In the 2008 Dartmouth Atlas of Health Care, the authors pointed out that the rate at which doctors admit patients with chronic diseases to the hospital is tied to the number of hospital beds per person in that area. Furthermore, the number of visits made to specialists is tied to the number of specialists in the area.
The authors also point out that people with chronic illnesses don't have better survival or quality of life if they live in an area where more medical care is available. In fact, their outcomes may be worse. Why? One reason could be that every time you enter the medical establishment, there's an opportunity for something to go wrong.
Hospitalization puts you at risk for picking up infections from germs that lurk there. Testing and screening creates more opportunities to find issues that wouldn't have bothered you if you'd never found them - a condition termed "pseudodisease." Surgeries and other procedures with enough power to help you are also powerful enough to harm you.
Know that using fewer and more carefully focused health services for your medical concerns doesn't necessarily mean you're not getting what you need.
It may actually mean you're not getting what you don't really want.
If you're having an emergency and require immediate treatment, the following advice may not apply. But if you have the time to weigh your options, consider these suggestions:
- Ask the doctor if you really need to have the treatment.
- Ask why this is the recommended course of action.
- Ask what other options are available.
- Ask whether you can improve your health on your own.
- Ask whether watchful waiting may be the way to go.
- Get a second opinion
- Be a well-informed decision-maker.
Come to the table armed with knowledge about all of your options, the results you would like to see, and an understanding of the risk you're willing to accept.
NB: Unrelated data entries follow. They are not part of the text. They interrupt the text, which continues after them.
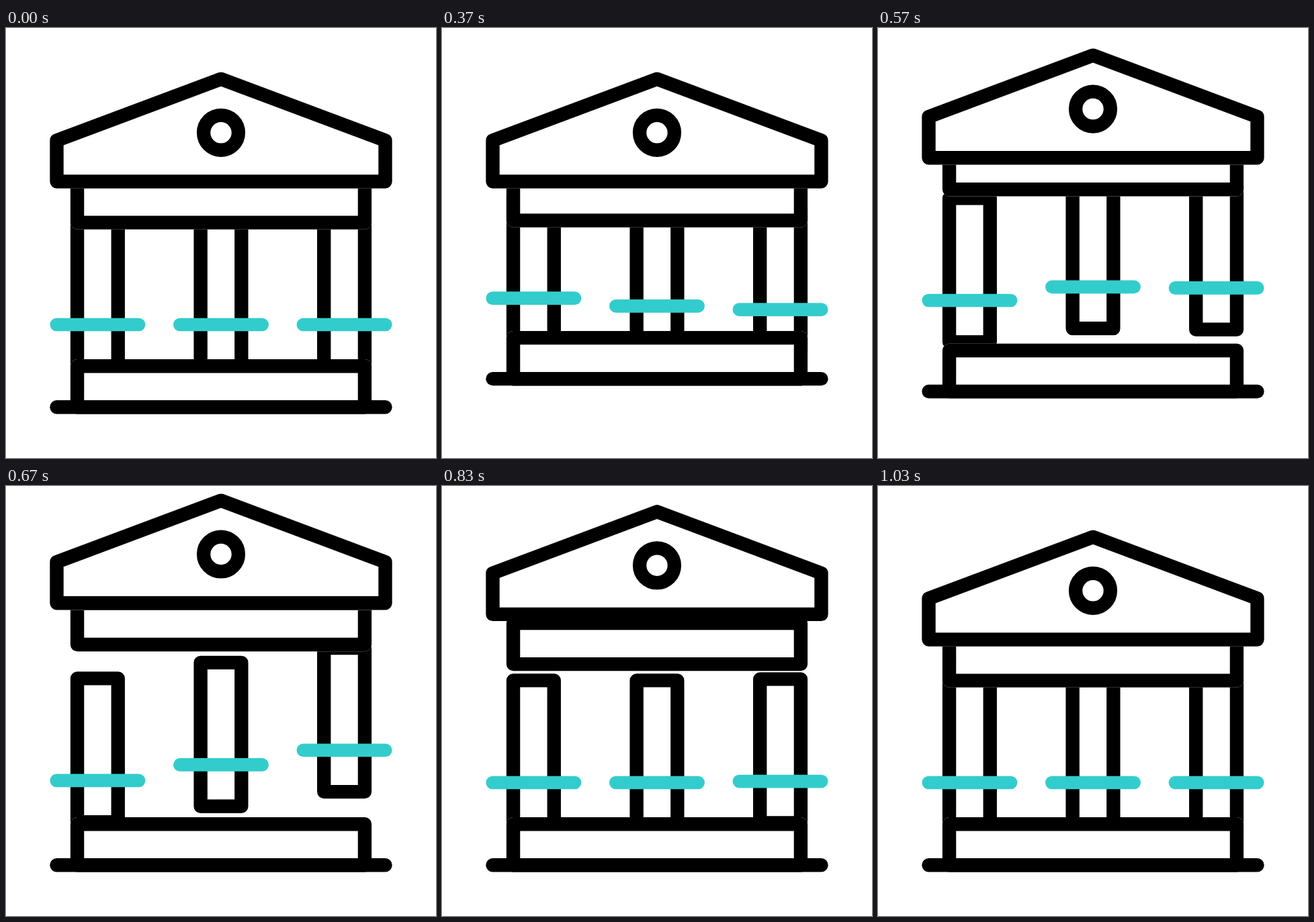
Recreate the animation shown at these times as an HTML page with a canvas. Size 640 by 640 pixels, loop 1.67 s.

```html
<!DOCTYPE html>
<html lang="en">
<head>
<meta charset="utf-8">
<title>Bank icon</title>
<style>
  html, body { margin: 0; width: 100%; height: 100%; overflow: hidden; background: #fff; }
  canvas { display: block; width: 100vw; height: 100vh; }
</style>
</head>
<body>
<canvas id="stage" width="640" height="640"></canvas>
<script>
const ctx = document.getElementById('stage').getContext('2d');
const LOOP = 1670, START = 200, STEP = 100 / 3;
const U = 489 / 8;            // grid unit
const LEFT = 75.5, RIGHT = 564.5;
const COLUMN = 60.7;          // column width between stroke centres
const INK = '#000', TEAL = '#33cccc';

// Each part hops up by `lift` px: leaves, peaks and lands at these times (ms).
const hops = {
  base:  { lift: 54.5, from: 183, peak: 449, to: 663 },
  left:  { lift: 57,   from: 183, peak: 475, to: 698 },
  mid:   { lift: 56.5, from: 181, peak: 557, to: 768 },
  right: { lift: 56,   from: 183, peak: 607, to: 862 },
  beam:  { lift: 55.2, from: 322, peak: 628, to: 1010 },
  roof:  { lift: 56.2, from: 374, peak: 703, to: 1041 }
};

const ease = u => {
  u = Math.min(1, Math.max(0, u));
  return u * u * (3 - 2 * u);
};

function offset({ lift, from, peak, to }, t) {
  return -lift * (t < peak ? ease((t - from) / (peak - from)) : 1 - ease((t - peak) / (to - peak)));
}

// Motion advances thirty times a second, on a 10 ms clock.
function snap(t) {
  if (t < START) return 0;
  const k = Math.floor((Math.floor(t / 10) * 10 - START + 5) / STEP);
  return k >= 25 ? LOOP : START + k * STEP;
}

function outline(path) {
  ctx.fillStyle = ctx.strokeStyle = '#fff';
  ctx.fill(path);
  ctx.stroke(path);
  ctx.strokeStyle = INK;
  ctx.stroke(path);
}

function box(x, y, w, h) {
  const p = new Path2D();
  p.rect(x, y, w, h);
  outline(p);
}

function bar(x1, x2, y, color) {
  ctx.strokeStyle = color;
  ctx.beginPath();
  ctx.moveTo(x1, y);
  ctx.lineTo(x2, y);
  ctx.stroke();
}

function column(i) {
  const x = LEFT + U / 2 + i * (7 * U - COLUMN) / 2;
  box(x, 289.4, COLUMN, 3.5 * U);
  ctx.lineWidth = 19.7;
  const mid = x + COLUMN / 2;
  bar(mid - U, mid + U, 441.5, TEAL);
}

function roof() {
  const p = new Path2D();
  p.moveTo(320, 75.9);
  p.lineTo(RIGHT, 167.4);
  p.lineTo(RIGHT, 228.5);
  p.lineTo(LEFT, 228.5);
  p.lineTo(LEFT, 167.4);
  p.closePath();
  outline(p);
  ctx.beginPath();
  ctx.arc(320, 155.8, 25.9, 0, 2 * Math.PI);
  ctx.stroke();
}

function base() {
  box(LEFT + U / 2, 503.2, 7 * U, U);
  bar(LEFT, RIGHT, 564.2, INK);
}

const parts = [
  ['left', () => column(0)],
  ['mid', () => column(1)],
  ['right', () => column(2)],
  ['base', base],
  ['beam', () => box(LEFT + U / 2, 228.5, 7 * U, U)],
  ['roof', roof]
];

function draw(t) {
  ctx.fillStyle = '#fff';
  ctx.fillRect(0, 0, 640, 640);
  ctx.lineWidth = U / 3;
  ctx.lineCap = ctx.lineJoin = 'round';
  for (const [name, paint] of parts) {
    ctx.save();
    ctx.translate(0, offset(hops[name], t));
    paint();
    ctx.restore();
  }
}

const begin = performance.now();
function tick() {
  draw(snap((performance.now() - begin) % LOOP));
  requestAnimationFrame(tick);
}
tick();
</script>
</body>
</html>
```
In addition to gathering information from your doctors, this requires you to do research on your own so you can fully share in this decision-making process.
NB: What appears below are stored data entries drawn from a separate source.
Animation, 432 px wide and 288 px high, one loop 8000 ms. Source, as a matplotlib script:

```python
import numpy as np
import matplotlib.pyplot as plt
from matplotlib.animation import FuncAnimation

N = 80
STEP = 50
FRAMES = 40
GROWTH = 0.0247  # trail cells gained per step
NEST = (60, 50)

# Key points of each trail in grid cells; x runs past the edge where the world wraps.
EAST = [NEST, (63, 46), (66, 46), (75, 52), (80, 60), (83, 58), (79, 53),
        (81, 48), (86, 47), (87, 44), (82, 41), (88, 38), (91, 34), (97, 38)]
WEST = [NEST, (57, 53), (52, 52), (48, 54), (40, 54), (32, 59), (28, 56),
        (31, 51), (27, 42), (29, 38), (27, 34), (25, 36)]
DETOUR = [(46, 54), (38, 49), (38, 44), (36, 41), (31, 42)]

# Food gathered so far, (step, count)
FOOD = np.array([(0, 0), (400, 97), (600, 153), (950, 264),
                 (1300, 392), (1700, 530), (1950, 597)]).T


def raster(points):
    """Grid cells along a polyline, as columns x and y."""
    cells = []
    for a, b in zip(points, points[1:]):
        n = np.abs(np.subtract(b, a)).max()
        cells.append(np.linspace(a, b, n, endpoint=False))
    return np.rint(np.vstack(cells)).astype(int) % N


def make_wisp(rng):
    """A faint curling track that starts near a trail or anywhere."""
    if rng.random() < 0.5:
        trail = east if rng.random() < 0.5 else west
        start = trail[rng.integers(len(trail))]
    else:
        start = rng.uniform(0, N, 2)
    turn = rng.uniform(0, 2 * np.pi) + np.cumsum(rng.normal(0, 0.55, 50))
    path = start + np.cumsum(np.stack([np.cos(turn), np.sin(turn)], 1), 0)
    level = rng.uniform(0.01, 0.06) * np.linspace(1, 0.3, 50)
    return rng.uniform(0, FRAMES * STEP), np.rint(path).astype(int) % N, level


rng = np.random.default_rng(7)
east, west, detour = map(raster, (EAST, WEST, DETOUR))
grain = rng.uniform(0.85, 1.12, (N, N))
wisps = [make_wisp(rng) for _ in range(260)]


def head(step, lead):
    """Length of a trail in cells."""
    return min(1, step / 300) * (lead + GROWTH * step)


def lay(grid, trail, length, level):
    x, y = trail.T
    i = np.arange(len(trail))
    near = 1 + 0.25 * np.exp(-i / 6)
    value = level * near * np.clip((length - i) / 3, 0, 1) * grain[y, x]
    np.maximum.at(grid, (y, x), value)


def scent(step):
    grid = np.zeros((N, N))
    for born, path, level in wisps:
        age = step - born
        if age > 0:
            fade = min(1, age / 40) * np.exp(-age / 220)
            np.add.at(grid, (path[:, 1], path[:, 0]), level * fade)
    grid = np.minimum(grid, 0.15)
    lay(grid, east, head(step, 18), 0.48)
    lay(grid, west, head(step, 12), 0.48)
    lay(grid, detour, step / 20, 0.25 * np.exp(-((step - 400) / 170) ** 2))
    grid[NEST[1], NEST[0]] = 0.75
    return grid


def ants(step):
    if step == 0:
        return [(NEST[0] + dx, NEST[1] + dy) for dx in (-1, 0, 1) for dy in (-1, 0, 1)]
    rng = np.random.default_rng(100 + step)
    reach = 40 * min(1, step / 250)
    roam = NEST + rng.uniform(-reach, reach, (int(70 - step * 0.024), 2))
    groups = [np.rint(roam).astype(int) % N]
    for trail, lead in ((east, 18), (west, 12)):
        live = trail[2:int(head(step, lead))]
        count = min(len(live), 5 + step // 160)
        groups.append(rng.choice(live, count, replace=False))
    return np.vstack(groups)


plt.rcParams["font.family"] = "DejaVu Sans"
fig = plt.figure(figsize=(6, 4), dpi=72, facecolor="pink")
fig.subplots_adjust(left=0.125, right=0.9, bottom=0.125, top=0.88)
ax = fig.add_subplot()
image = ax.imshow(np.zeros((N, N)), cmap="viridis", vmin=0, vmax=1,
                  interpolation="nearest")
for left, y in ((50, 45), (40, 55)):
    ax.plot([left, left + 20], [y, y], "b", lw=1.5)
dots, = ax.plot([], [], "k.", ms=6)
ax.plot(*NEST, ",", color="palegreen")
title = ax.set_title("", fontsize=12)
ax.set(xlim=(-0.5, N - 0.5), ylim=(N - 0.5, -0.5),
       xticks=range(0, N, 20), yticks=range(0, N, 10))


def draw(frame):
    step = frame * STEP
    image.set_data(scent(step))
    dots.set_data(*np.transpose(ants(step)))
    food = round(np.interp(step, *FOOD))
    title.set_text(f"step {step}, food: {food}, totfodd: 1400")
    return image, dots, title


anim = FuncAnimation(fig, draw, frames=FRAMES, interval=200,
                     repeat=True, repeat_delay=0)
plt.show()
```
After all, you're the one who will be going through what needs to be done, paying for this treatment, and dealing with its consequences - not your doctors or other health care professionals. Since this is such critical issue, in the next post you'll learn how to ask more questions and come up with the facts that will help you make better-informed decisions.
For even more tips on how to get better health and need the health care system less, check out: The New Prescription: How to Get the Best Health Care in a Broken System by Dr. Cynthia D. Haines, M.D. (Dr. Cindy Haines) and Eric Metcalf, M.P.H. This is a book about getting what you really want: better health on your own terms.
Published On: October 16, 2012